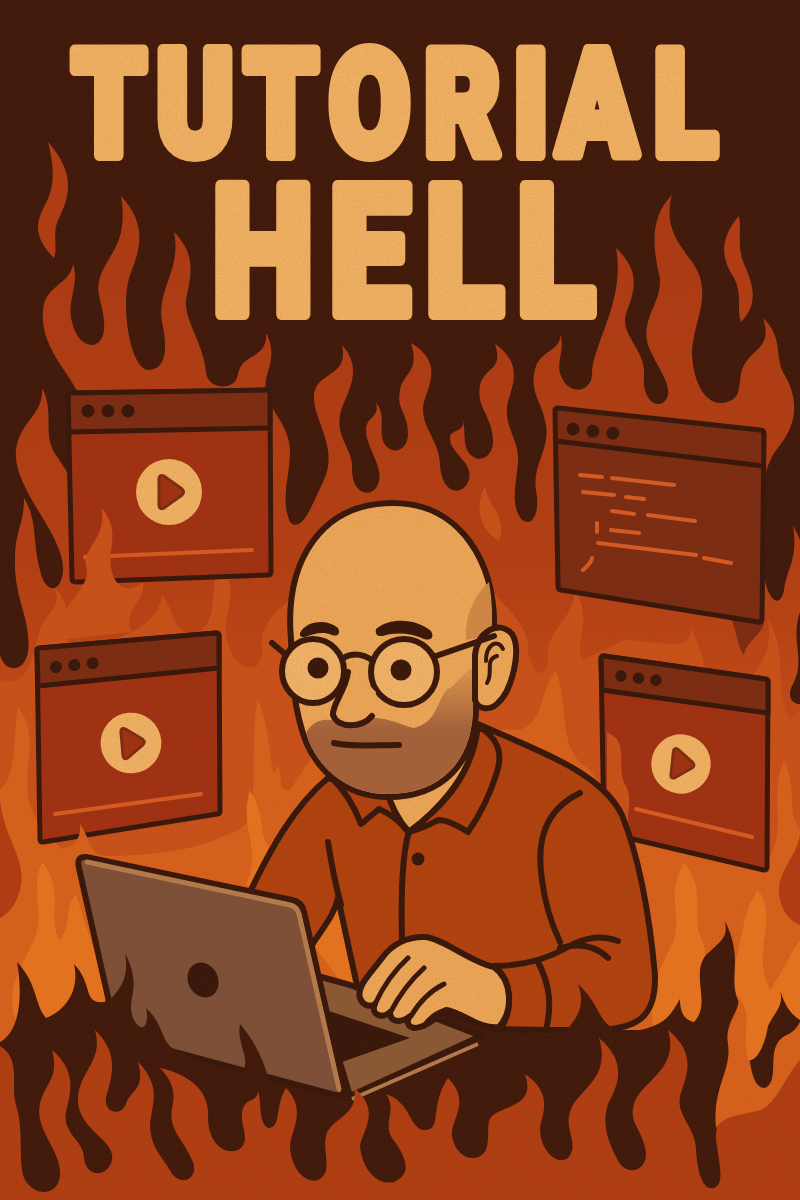
<!DOCTYPE html>
<html lang="en">
<head>
<meta charset="utf-8">
<title>Tutorial Hell</title>
<style>
:root{--night:#40190b;--ink:#38170b;--cream:#f0b163;--skin:#eca658;--skin-shade:#d18845;--shirt:#b0420f;--rust:#b23c13;--ember:#ca5119;--flame:#d8611c;--blaze:#e6741f;--panel:#a03112;--bar:#7c2c12;--code:#d95a22;--lid:#7d5038;--lid-edge:#b57b4c}
*{margin:0;box-sizing:border-box}
html,body{width:800px;height:1200px;overflow:hidden;background:var(--night)}
.poster{position:relative;width:800px;height:1200px;overflow:hidden}
.scene,.title,.title svg,.grain{position:absolute;left:0;top:0;display:block}
.title text{font-family:Roboto,"TeX Gyre Heros Cn",sans-serif;font-weight:900;fill:var(--cream);stroke:var(--cream);stroke-width:12;stroke-linejoin:round}
.outline{stroke:var(--ink);stroke-width:6;stroke-linejoin:round;stroke-linecap:round}
.line{fill:none}
.thin{stroke-width:5}
.panel{fill:var(--panel)}
.bar{fill:var(--bar)}
.window{stroke:var(--ink);stroke-width:5;stroke-linejoin:round}
.dots,.ink{fill:var(--ink)}
.track{fill:none;stroke:var(--code);stroke-width:4;stroke-linecap:round}
.night{fill:var(--night)}
.rust{fill:var(--rust)}
.ember{fill:var(--ember)}
.flame{fill:var(--flame)}
.blaze{fill:var(--blaze)}
.skin{fill:var(--skin)}
.shirt{fill:var(--shirt)}
</style>
</head>
<body>
<main class="poster">
<svg class="scene" width="800" height="1200" viewBox="0 0 800 1200" role="img" aria-label="A bald man with glasses at a laptop, surrounded by flames and video windows">
<defs>
<linearGradient id="heat" gradientUnits="userSpaceOnUse" x1="0" y1="200" x2="0" y2="1000">
<stop offset="0" stop-color="#ac3a13"/><stop offset=".45" stop-color="#b43f14"/><stop offset=".7" stop-color="#c54c18"/><stop offset="1" stop-color="#dc681d"/>
</linearGradient>
<linearGradient id="stubble" x1="0" y1="0" x2="0" y2="1"><stop offset="0" stop-color="#dd974f"/><stop offset=".5" stop-color="#a5623a"/></linearGradient>
<g id="play"><circle r="33" fill="#f0b163"/><path d="M-10-13Q-10-18-5-16L13-3Q16 0 13 3L-5 16Q-10 18-10 13Z" fill="#a03112" stroke="#7c2c12" stroke-width="3"/></g>
<g id="dots" class="dots"><circle r="6.5"/><circle cx="20" r="6.5"/><circle cx="40" r="6.5"/></g>
</defs>

<g id="back-flames">
<path fill="url(#heat)" d="M0 1200V655C4 672 24 674 28 652C32 620 14 600 15 560C15 530 24 525 24 498C38 522 32 540 40 570C44 592 60 596 63 572C66 535 12 490 16 450C20 420 44 415 42 388C56 415 40 435 58 458L72 480L82 402C70 370 40 350 43 310C45 285 70 285 73 264C80 285 66 300 72 322C78 350 102 352 104 330C106 305 92 295 102 272C112 250 128 240 121 196C148 225 140 250 130 275C120 305 130 368 148 370C168 370 167 345 162 322C156 290 182 270 174 232C198 256 190 278 186 300C184 320 204 345 206 372C207 390 236 392 238 374C242 352 268 360 266 333C280 360 262 372 266 392C270 412 290 425 290 452C290 475 280 500 290 522C302 534 312 505 322 484C340 450 316 425 314 400C312 370 350 380 342 345C366 372 344 395 340 415C336 440 354 450 352 470C352 492 368 498 376 488C388 470 366 450 366 430C366 416 380 418 376 403C388 416 376 434 386 446C396 456 408 448 408 434C408 412 396 410 400 390C404 372 420 372 411 343C442 362 430 382 424 402C418 425 440 440 440 465C442 495 462 496 468 482C476 462 450 455 450 438C450 428 466 434 463 418C466 436 462 448 472 456C482 464 494 454 493 440C492 415 476 408 480 386C484 366 504 372 495 344C524 364 512 386 508 402C502 425 520 440 518 462C516 485 510 505 522 520C534 528 540 510 536 490C532 465 550 450 546 425C542 400 528 392 536 366C542 350 562 350 560 334C566 352 554 362 562 378C570 396 592 392 592 374C592 345 626 300 616 248C644 274 632 296 626 314C620 336 646 350 644 375C642 400 656 408 664 402C676 390 660 372 650 350C636 318 668 300 658 270C652 240 652 215 672 195C664 225 676 240 692 262C714 292 694 320 692 350C692 380 704 404 722 403C748 400 734 378 746 362C756 348 772 345 763 318C784 338 774 356 784 374C800 400 796 425 780 445C764 465 764 480 764 505C764 520 758 560 766 585C772 606 782 604 784 590C788 565 798 560 793 525L800 540V1200Z"/>
<path class="rust" d="M48 142C76 174 70 196 58 220C52 235 58 247 54 258C36 240 34 225 44 207C56 186 54 166 48 142ZM739 216C718 240 722 260 734 278C743 296 736 308 741 322C758 304 754 288 745 266C736 248 742 232 739 216Z"/>
<path class="night" d="M800 612C790 640 806 660 793 684C786 696 792 704 800 704Z"/>
<path class="ember" d="M0 930V680C30 690 34 650 40 630C46 612 62 608 55 588C76 610 60 630 68 642C100 650 160 630 162 595C176 612 170 632 196 634C222 620 206 590 221 564C240 590 224 612 226 634C230 670 262 680 262 650C258 610 300 600 310 580H480C500 600 530 625 528 650C532 680 548 680 548 655C546 630 578 614 574 590C594 616 574 640 582 660L625 640C655 640 694 655 690 628C708 655 700 680 720 690C745 690 776 660 768 620C788 650 774 690 790 720L800 710V950Z"/>
<path class="ember" d="M485 486C474 508 480 530 499 541C508 516 488 508 485 486Z"/>
<path class="flame" d="M0 1060V790C18 775 12 740 18 708C42 736 20 770 30 806C40 830 60 850 80 860H240C262 830 248 740 258 700C276 740 264 790 290 790L330 730H520C545 720 536 700 556 670C570 710 556 750 590 770L630 830C680 850 740 870 768 860C788 830 768 800 784 760C798 790 786 810 800 830V1060Z"/>
</g>

<g id="video-window-top-left">
<path class="panel window" d="M71 393L267 390Q270 390 270 394L271 572Q271 575 268 575L76 582Q72 582 72 578L68 396Q68 393 71 393Z"/>
<path class="bar window" d="M71 393L267 390Q270 390 270 394V428L69 432L68 396Q68 393 71 393Z"/>
<use href="#dots" x="88" y="411"/><use href="#play" x="169" y="492"/>
<path class="track" d="M85 557L252 550"/>
<path class="ember" d="M102 508C122 534 106 548 112 572C118 594 136 590 143 582C146 604 120 612 132 632L60 640C50 610 94 590 86 566C82 548 106 540 102 508Z"/>
</g>
<g id="code-window">
<path class="bar" d="M727 610L763 618C768 632 746 640 744 655C736 645 738 630 727 610Z"/>
<path class="bar window" d="M558 408L760 430Q764 430 764 434L762 619Q762 623 758 622L561 590Q558 590 558 586L555 411Q555 408 558 408Z"/>
<path class="window" fill="none" d="M556 441L763 466"/>
<use href="#dots" transform="translate(573 429) rotate(6)"/>
<path class="track" d="M580 475L602 477M612 478L674 485M583 492L614 495M626 497L644 499M597 523V532M612 511L634 514M648 515L695 521M611 530L639 533M598 543L696 555M704 558L731 563M592 558Q592 562 583 570"/>
</g>
<g id="video-window-left">
<path class="panel window" d="M40 648L216 633Q219 633 219 636L220 811Q220 814 217 814L43 842Q40 842 40 839L37 651Q37 648 40 648Z"/>
<path class="bar window" d="M40 648L216 633Q219 633 219 636V668L38 686L37 651Q37 648 40 648Z"/>
<use href="#dots" transform="translate(56 667) rotate(-6) scale(.92)"/><use href="#play" transform="translate(131 743) rotate(-5) scale(.92)"/>
<path class="track" d="M55 814L201 794"/>
</g>
<g id="video-window-right">
<path class="panel window" d="M604 656L765 679Q768 679 768 682L767 867Q767 870 764 870L607 833Q604 833 604 830L601 659Q601 656 604 656Z"/>
<path class="bar window" d="M604 656L765 679Q768 679 768 682V713L602 690L601 659Q601 656 604 656Z"/>
<use href="#dots" transform="translate(621 676) rotate(7) scale(.88)"/><use href="#play" transform="translate(681 764) rotate(6) scale(.9)"/>
<path class="track" d="M636 809L752 837"/>
<path class="ember" d="M607 732C632 744 614 766 626 786C634 800 624 816 630 830L607 828Z"/>
</g>

<g id="middle-flames">
<path class="flame" d="M0 1060V880C24 880 20 868 40 858C62 846 82 850 80 824C92 842 88 854 106 856C150 856 196 850 224 836C250 830 264 800 278 765C290 800 262 826 285 850V960H0Z"/>
<path class="blaze" d="M20 1030C0 990 24 965 36 935C44 910 30 890 42 862C66 890 46 920 60 940C72 925 64 905 76 895L120 1030ZM245 885C264 850 238 830 250 790C268 820 256 836 272 850L270 890Z"/>
<path class="blaze" d="M655 1030C640 980 672 960 676 930C678 904 668 890 684 863C708 890 690 920 702 940C712 965 696 990 712 1000C745 980 735 920 758 890C780 920 750 950 770 990C784 970 792 950 800 940V1110H655Z"/>
<path class="rust" d="M0 800C4 840 28 860 20 890C16 905 8 914 0 918ZM800 835C796 860 774 872 780 900C784 915 792 922 800 925Z"/>
</g>

<path id="ground" class="night" d="M0 1042C22 1030 22 990 17 962C38 984 34 1004 46 1018C66 1010 80 990 74 964C94 985 82 1004 104 1002L130 990H400L500 1030H640C668 1024 672 1012 680 999C680 1012 684 1020 694 1022C712 1004 690 975 706 955C722 940 728 938 725 921C744 960 728 976 738 1000C746 1020 730 1040 744 1060C758 1066 766 1040 768 1026C776 1010 784 1006 780 990C786 1010 794 1016 800 1020V1200H0Z"/>

<g id="man">
<path class="blaze" d="M310 940L345 890L365 985L350 995Z"/>
<path class="shirt outline" d="M328 778C294 806 270 850 250 892L312 945C325 925 334 915 338 898L358 990L500 1030H600C640 1028 656 1015 655 975C650 920 640 860 622 815C600 770 530 748 478 724L408 800Z"/>
<path class="line outline" d="M328 842Q333 875 341 905M580 793C545 810 536 840 542 880C545 905 552 925 560 942"/>
<path class="skin outline" d="M386 790C392 810 400 822 409 832C436 812 466 780 474 745L470 700H386Z"/>
<path class="shirt outline" d="M330 776Q350 795 361 824L379 809Q396 816 408 832Q392 812 387 790M409 832C436 812 472 780 478 726C498 738 503 752 497 772C490 795 480 815 468 832C458 826 448 820 438 820Q424 828 409 832Z"/>
<path class="line outline" d="M409 832Q400 860 402 940"/><circle class="ink" cx="418" cy="859" r="6.5"/>
<path class="skin outline" d="M291 640C284 560 322 503 393 503C460 503 497 562 494 635L476 700C478 765 440 797 388 797C350 797 320 775 306 742C294 710 292 680 291 640Z"/>
<path fill="var(--skin-shade)" d="M466 640C464 610 480 590 489 582Q494 610 491 636Z"/>
<path fill="url(#stubble)" d="M306 733C314 718 328 718 338 722C350 730 362 728 372 718C392 718 402 726 414 728C436 722 436 705 446 690C458 685 464 670 474 668L473 705C474 762 438 794 388 794C350 794 322 772 309 742Z"/>
<path class="skin outline" d="M475 655C478 630 500 620 512 634C522 650 512 690 498 703C490 711 478 710 475 700Z"/>
<path class="line outline" stroke-width="4" d="M486 661C486 644 498 638 503 649M497 656C484 660 494 672 487 683" style="stroke-width:4"/>
<g class="outline" fill="#f0b368"><ellipse cx="313" cy="671" rx="31" ry="32"/><circle cx="404" cy="672" r="33"/></g>
<path class="skin" d="M348 664C347 690 333 702 333 715C338 728 360 728 372 716L376 692Z"/>
<path class="line outline" d="M348 672C346 690 332 704 333 715C338 729 362 728 372 716M343 658Q357 650 372 660M436 656L494 636M285 654L272 643M334 743C350 747 375 745 399 745"/>
<g class="ink"><circle cx="318" cy="668" r="10.5"/><circle cx="401" cy="670" r="10.5"/>
<path d="M300 633C306 621 326 618 338 628C341 634 337 637 332 635C322 631 314 634 305 637Q299 638 300 633ZM376 629C392 616 418 620 431 631C435 638 430 641 424 639C410 633 396 632 383 636Q374 637 376 629Z"/></g>
</g>

<g id="laptop">
<path class="outline" fill="#8b5936" d="M314 975L350 985L481 1036L350 1096Z"/>
<path class="ink" d="M326 1010L410 1038L342 1062Z"/>
<path class="line" stroke="var(--lid-edge)" stroke-width="4" d="M352 1099L478 1044"/>
<path class="outline" fill="var(--lid)" d="M86 857L292 900Q302 902 304 912L344 1088Q345 1097 335 1095L130 1040Q118 1036 114 1024L79 868Q76 856 86 857Z"/>
<path class="line" stroke="var(--lid-edge)" stroke-width="5" stroke-linecap="round" d="M87 862L290 905Q297 907 299 914L339 1089"/>
<ellipse class="ink" cx="203" cy="980" rx="15" ry="18" transform="rotate(-25 203 980)"/>
</g>

<g id="hand">
<path class="shirt outline" d="M494 966C520 966 545 960 566 948C588 935 604 936 618 941M494 966C512 980 514 1010 500 1029L546 1030C552 1005 550 985 538 962"/>
<path class="line outline" d="M560 948Q590 940 608 958"/>
<path class="skin outline" d="M360 998C356 986 372 972 382 958C392 944 408 936 426 937C446 940 470 962 494 967C512 980 514 1010 499 1027C480 1030 462 1012 446 1010C434 1020 424 1028 414 1028C406 1026 407 1020 410 1016C400 1024 390 1022 390 1012C382 1020 370 1014 375 1004C368 1008 362 1004 360 998Z"/>
<path class="line outline thin" d="M375 1004Q388 976 408 958M390 1013Q404 986 424 968M411 1016Q424 994 444 984M446 1010Q432 1014 424 1026"/>
</g>

<g id="front-flames">
<path class="night" d="M96 1010C118 996 130 980 125 953C144 990 124 1000 134 1020C142 1034 150 1026 146 1008C166 1026 160 1046 180 1052C208 1066 220 1080 242 1072C252 1058 236 1045 240 1024C262 1050 264 1068 272 1086L330 1098L280 1130H100Z"/>
<path class="night" d="M560 1036C578 1020 586 1005 578 984C600 1004 598 1022 614 1028L606 1040Z"/>
<path fill="#b03e12" d="M0 1200V1046C22 1060 10 1085 16 1105C24 1130 18 1160 24 1178C34 1198 58 1196 60 1176C62 1150 34 1130 40 1104C44 1084 60 1078 52 1050C78 1072 70 1094 66 1112C62 1134 84 1140 84 1158C86 1178 108 1178 112 1160C116 1140 78 1130 78 1100C78 1072 104 1062 95 1030C122 1056 110 1080 106 1098C104 1114 122 1116 126 1104C130 1090 146 1090 138 1062C162 1086 152 1104 150 1124C150 1150 166 1160 172 1174C184 1188 200 1176 192 1160C184 1140 168 1130 172 1108C176 1092 172 1080 160 1068C196 1076 210 1096 208 1118C208 1140 222 1156 238 1150C254 1140 236 1122 244 1106C248 1098 258 1102 258 1090C262 1104 258 1122 268 1128C282 1128 274 1108 286 1088C308 1112 290 1130 290 1148C292 1170 306 1184 318 1180C334 1172 322 1152 326 1136C330 1118 360 1116 354 1088C382 1110 362 1132 360 1146C362 1170 378 1186 394 1182C416 1172 402 1152 392 1138C382 1120 398 1112 386 1094C410 1102 408 1124 422 1130C444 1132 428 1108 448 1078C472 1102 450 1120 452 1136C456 1160 478 1164 486 1150C492 1130 482 1120 498 1112C516 1104 534 1100 525 1074C554 1094 542 1114 540 1128C540 1150 556 1166 568 1158C580 1144 564 1130 570 1112C576 1090 612 1080 599 1038C630 1064 616 1088 608 1104C600 1128 612 1150 620 1164C630 1176 646 1170 646 1154C644 1130 628 1124 634 1104C642 1080 680 1070 668 1030C700 1056 684 1080 680 1096C676 1116 696 1128 696 1150C698 1178 704 1190 714 1188C726 1184 718 1160 716 1138C716 1110 740 1100 736 1050C750 1075 750 1092 765 1096C782 1092 780 1060 800 1044V1200Z"/>
<path class="flame" d="M716 1128C712 1088 732 1070 728 1044C724 1022 742 1010 738 996C756 1018 738 1040 750 1062C752 1076 756 1088 765 1088C778 1082 770 1060 776 1046C784 1030 790 1040 800 1022V1060C782 1080 776 1110 752 1112C736 1116 724 1116 716 1128Z"/>
</g>
</svg>

<h1 class="title">
<svg width="800" height="340" viewBox="0 0 800 340">
<text transform="scale(.8 1)" x="90.4 195.4 305.4 411.6 530.4 641.6 696.6 817.3" y="155" font-size="146">TUTORIAL</text>
<text transform="scale(.8 1)" x="265.3 411.6 531.6 645.9" y="314" font-size="180">HELL</text>
</svg>
</h1>

<svg class="grain" width="800" height="1200" aria-hidden="true">
<filter id="paper" x="0" y="0" width="100%" height="100%"><feTurbulence type="fractalNoise" baseFrequency=".8" numOctaves="2"/><feColorMatrix values="0 0 0 0 .2 0 0 0 0 .07 0 0 0 0 .02 0 0 0 1.2 -.45"/></filter>
<rect width="800" height="1200" filter="url(#paper)" opacity=".25"/>
</svg>
</main>
</body>
</html>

---

YOUR TASK: All that is needed is a number: the count of lines in the listing that hold "ember".

REPLY: 6